Walking up Allen Street in Buffalo on any given morning, you might experience something different than you might experience at night.
Shawnette Richards has lived off Allen Street for a couple of years. She's seen the crowd ebb and flow. But sometimes, she says, things get a little out of control.
"Usually it's people that are drunk. [There are] fights outside the bar," Richards said. "Saturday nights, I don't really come out...the crowd...I can't do it."
Between Wadsworth and Park Street, the Allentown Association says there are 17 venues that serve alcohol. That sometimes draws more people to the party than the neighborhood's entire population. With that, comes some inherent danger.
"We're seeing people who are coming down, specifically to prey on the crowds that are here," said Jonathan White from the Allentown Association.
White says bars are often at capacity with hundreds more people free-flowing in the street.
"It creates conditions for other ratifications such as fights and other disputes," White said. "The number of 911 calls has increased exponentially and those calls are being made by people who came here to drink."

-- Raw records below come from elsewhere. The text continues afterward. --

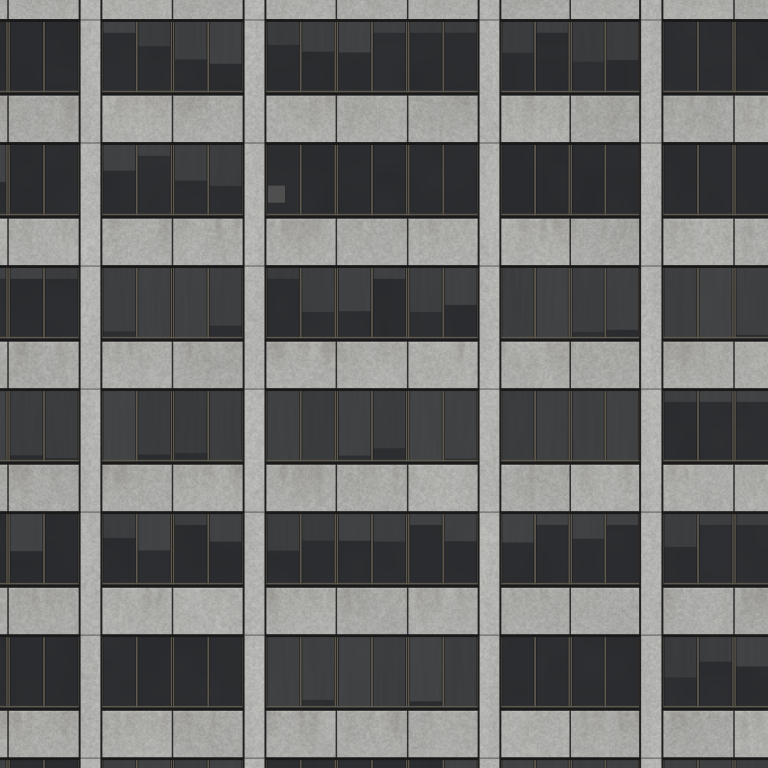
A WebGL 2 fragment shader for this texture:

```glsl
#version 300 es
precision highp float;
// Office facade: floors of dark strip windows over concrete spandrels, split by
// piers into bays of two or three panels. Floors repeat with fract, bays are
// found in a short loop, and hashes vary blinds, panel tones and concrete wear.
uniform vec2 u_resolution;
out vec4 fragColor;

const float FLOOR_HEIGHT = 0.1602;
const float WINDOW_HEIGHT = 0.0925;
const float BAY_LEFT[5] = float[](-0.0833, 0.1315, 0.3451, 0.6510, 0.8620);
const float BAY_RIGHT[5] = float[](0.1042, 0.3177, 0.6237, 0.8340, 1.0495);
const vec3 DARK_GAP = vec3(0.10, 0.10, 0.10);
const vec3 BRONZE = vec3(0.37, 0.35, 0.31);

float hash(vec2 p) {
  vec3 q = fract(p.xyx * vec3(0.1031, 0.1030, 0.0973));
  q += dot(q, q.yzx + 33.33);
  return fract((q.x + q.y) * q.z);
}

float noise(vec2 p) {
  vec2 cell = floor(p), f = fract(p);
  f = f * f * (3.0 - 2.0 * f);
  return mix(mix(hash(cell), hash(cell + vec2(1, 0)), f.x),
             mix(hash(cell + vec2(0, 1)), hash(cell + vec2(1, 1)), f.x), f.y);
}

// Antialiased coverage: one where d is positive
float inside(float d) {
  return clamp(0.5 + d * u_resolution.y, 0.0, 1.0);
}

float stripe(float d, float halfWidth) {
  return inside(halfWidth - abs(d));
}

// Signed distance to the nearest multiple of the period
float nearestEdge(float x, float period) {
  return (fract(x / period + 0.5) - 0.5) * period;
}

vec3 concrete(vec2 p, float tone) {
  float grain = noise(p * 490.0) - 0.5 + 0.6 * (noise(p * 230.0 + 17.0) - 0.5);
  float cloud = noise(p * vec2(28.0, 16.0)) - 0.5;
  return vec3(0.70, 0.70, 0.69) * (tone + 0.09 * grain + 0.03 * cloud);
}

// Glass with a roller blind; pane.x runs left to right, pane.y top to bottom
vec3 glazing(vec2 pane, vec2 paneId, vec2 bayId, vec2 p) {
  float mood = hash(bayId * 7.0 + 41.0);
  float chance = hash(paneId * 3.0 + 90.0);
  float drop = chance > 0.93 ? 0.55 : 0.0;
  if (mood > 0.45) drop = chance < 0.4 ? 0.18 : 0.15 + 0.5 * chance;
  if (mood > 0.70) drop = chance < 0.6 ? 1.1 : 0.55 + 0.45 * chance;
  vec3 glass = vec3(0.172, 0.176, 0.187) + 0.012 * (noise(p * 30.0) - 0.5);
  glass += 0.012 * (hash(paneId + 5.0) - 0.5);
  vec3 blind = vec3(0.243, 0.247, 0.253) + 0.035 * (hash(paneId + 60.0) - 0.5);
  blind += 0.012 * (noise(p * vec2(260.0, 20.0)) - 0.5);
  vec3 color = mix(glass, blind, inside((drop - pane.y) * WINDOW_HEIGHT));
  // One small vent low in a single pane
  vec2 vent = 0.12 - abs((pane - vec2(0.32, 0.72)) * vec2(0.5, 1.0));
  if (bayId == vec2(2, 1) && paneId.x == 20.0)
    color = mix(color, vec3(0.31), inside(min(vent.x, vent.y) * WINDOW_HEIGHT));
  return color;
}

void main() {
  vec2 p = gl_FragCoord.xy / u_resolution;
  float level = (0.974 - p.y) / FLOOR_HEIGHT;
  float story = floor(level);
  float v = fract(level) * FLOOR_HEIGHT;
  float joint = nearestEdge(level * FLOOR_HEIGHT, FLOOR_HEIGHT);

  // Locate the bay, split halfway across each pier
  int bay = 0;
  for (int i = 1; i < 5; i++)
    if (p.x > 0.5 * (BAY_LEFT[i] + BAY_RIGHT[i - 1])) bay = i;
  float left = BAY_LEFT[bay], right = BAY_RIGHT[bay];
  float panelWidth = (right - left) / round((right - left) / 0.0927);
  float x = p.x - left;
  float bayEdge = min(x, right - p.x);
  float panelEdge = nearestEdge(x, panelWidth);
  float paneEdge = nearestEdge(x, 0.5 * panelWidth);
  float paneX = 2.0 * x / panelWidth;

  // Windows and their bronze mullions
  vec2 paneId = vec2(floor(paneX) + float(bay) * 10.0, story);
  vec3 window = glazing(vec2(fract(paneX), v / WINDOW_HEIGHT), paneId, vec2(bay, story), p);
  window = mix(window, DARK_GAP, 0.7 * stripe(paneEdge, 0.0022));
  window = mix(window, BRONZE, stripe(paneEdge, 0.0011));
  window = mix(window, DARK_GAP, stripe(panelEdge, 0.0031));
  window = mix(window, BRONZE, stripe(abs(panelEdge) - 0.0014, 0.0009));
  window = mix(window, DARK_GAP, inside(0.0026 - v));

  // Spandrel panels with rain streaks below the sill
  vec2 panelId = vec2(floor(x / panelWidth) + float(bay) * 10.0, story);
  vec3 spandrel = concrete(p, 0.965 + 0.04 * (hash(panelId + 23.0) - 0.5));
  float streak = noise(vec2(p.x * 130.0, level * 3.0)) * noise(p * vec2(35.0, 18.0));
  spandrel *= 1.0 - vec3(0.13, 0.14, 0.16) * streak * smoothstep(0.17, 0.09, v);
  spandrel = mix(spandrel, DARK_GAP, 0.85 * stripe(panelEdge, 0.0010));
  spandrel *= 1.0 + 0.06 * stripe(v - 0.0995, 0.0010);

  // Sill: bronze rail above a shadow gap
  vec3 infill = mix(window, spandrel, inside(v - 0.0982));
  infill = mix(infill, BRONZE, stripe(v - 0.0933, 0.0011));
  infill = mix(infill, DARK_GAP, stripe(v - 0.0963, 0.0019));
  infill = mix(infill, DARK_GAP, stripe(joint, 0.0012));

  // Piers, their floor joints and the dark reveals at each side
  vec3 pier = concrete(p + 3.0, 1.0 + 0.03 * (hash(vec2(bay, story)) - 0.5));
  pier = mix(pier, vec3(0.33), 0.75 * stripe(joint, 0.0008));
  vec3 color = mix(pier, infill, inside(bayEdge));
  color = mix(color, DARK_GAP, 0.9 * stripe(bayEdge - 0.0005, 0.0013));
  fragColor = vec4(color, 1.0);
}
```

The 7 Eyewitness News I-Team went digging through documents, obtained through the Freedom of Information Law, showing each Allen Street 911 call, between January 1 and October 31, 2018.
We discovered Buffalo Police were called to Allen Street at total of 1090 times.
- 81 of those calls were for a fight or an assault
- 11 calls were at or in front of Duke's
- 10 calls were at or in front of Allen Street Hardware
- Nearly 20% were at or in front of Jim's Steakout, open until 5 a.m.
- 26 calls were for gangs
- 7 calls were for knives, guns, shootings, stabbings
- 2 calls were for rape
"Sometimes it gets to the point where the crowd is just too much and you don't want to enter there yourself," Richards said.
We asked if she was scared. "Kind of...yeah," Richards said.
In a statement, sent to 7 Eyewitness News, the owner of Allen Street Hardware wrote in part:
Over the years we have worked closely with Buffalo Police Department, the Mayor's Office and with the Allentown Association to insure that nothing threatens the success that we have worked to attain. While there are occasional disturbances the effective communication that we have created with the Corridor's stakeholders has prevented any of the small things that have happened from escalating. There is nothing that has occurred that has in any way threatened the stability and success of our Corridor. In fact, most recent developments, namely the commitment by the mayor to create a new street-scape for the Allen Street Corridor, lead us to believe that the future of the Allen Street Corridor will be extremely bright.
One fight in particular outside Jim's Steakout and Towne Restaurant was from August, 2017. Police say they were able to respond quickly with the Allen Street detail. They were outnumbered.
"The crowd is of such a size, that with the staffing levels of the police department, they simply do not have the manpower to control the crowd that's here," White said.
There's a concern about the number of officers on Allen detail, according to a police source, especially after the August arrest of Justin Colston.
Colston faces a felony weapons charge. Police officers say they had to chase and "forcibly subdue" Colston, who had a gun, loaded with five rounds.
"I can't comment on what's going on socially right now in Buffalo," Joseph Muscato said. Muscato is representing Colston. "The one thing I can tell you is a weapon was not found on my client's person."
Police say the gun was found in an alleyway, near Allen Burger Venture.
We've learned only four officers were on Allen Street detail then, with hours reduced from 11 p.m. to 5 a.m. to 12:30 a.m. to 4:30 a.m.
That source says two more officers were added to Allen Street detail only after another gun call.
"With the large crowds that are coming to the Allentown section, especially on the weekends, Buffalo police have increased foot patrols," a spokesman said via text.
When asked about foot patrols being increased from four to six officers, the spokesman said, "As you know, due to safety and security reasons, the department does not release specific manpower numbers."
"I suppose it's never enough," Councilman David Franczyk said. "Is it working? It's better than if you didn't have them."
Franczyk, who represents the area, says too many bars are to blame. He's tried to stop establishments from getting liquor licenses, but has failed.
"The other options are attempting to enforce our Special Use Permits and only give those that aren't a threat to public safety and try to fight it in court," Franczyk said. "Other than that, there's not much we can do."
Now, days before the biggest party night of the year, Thanksgiving Eve, Franczyk says police will have help dealing with the consequences of the crowds, rather than dealing with the root cause.
Over the last six months, we've learned Buffalo police arrested nearly 60 people. Almost half, they say, have been for disorderly conduct, drugs and theft. Six have been for assault.
Police say they are working with the State Liquor Authority and the Buffalo Fire Marshal to increase safety on Allen Street.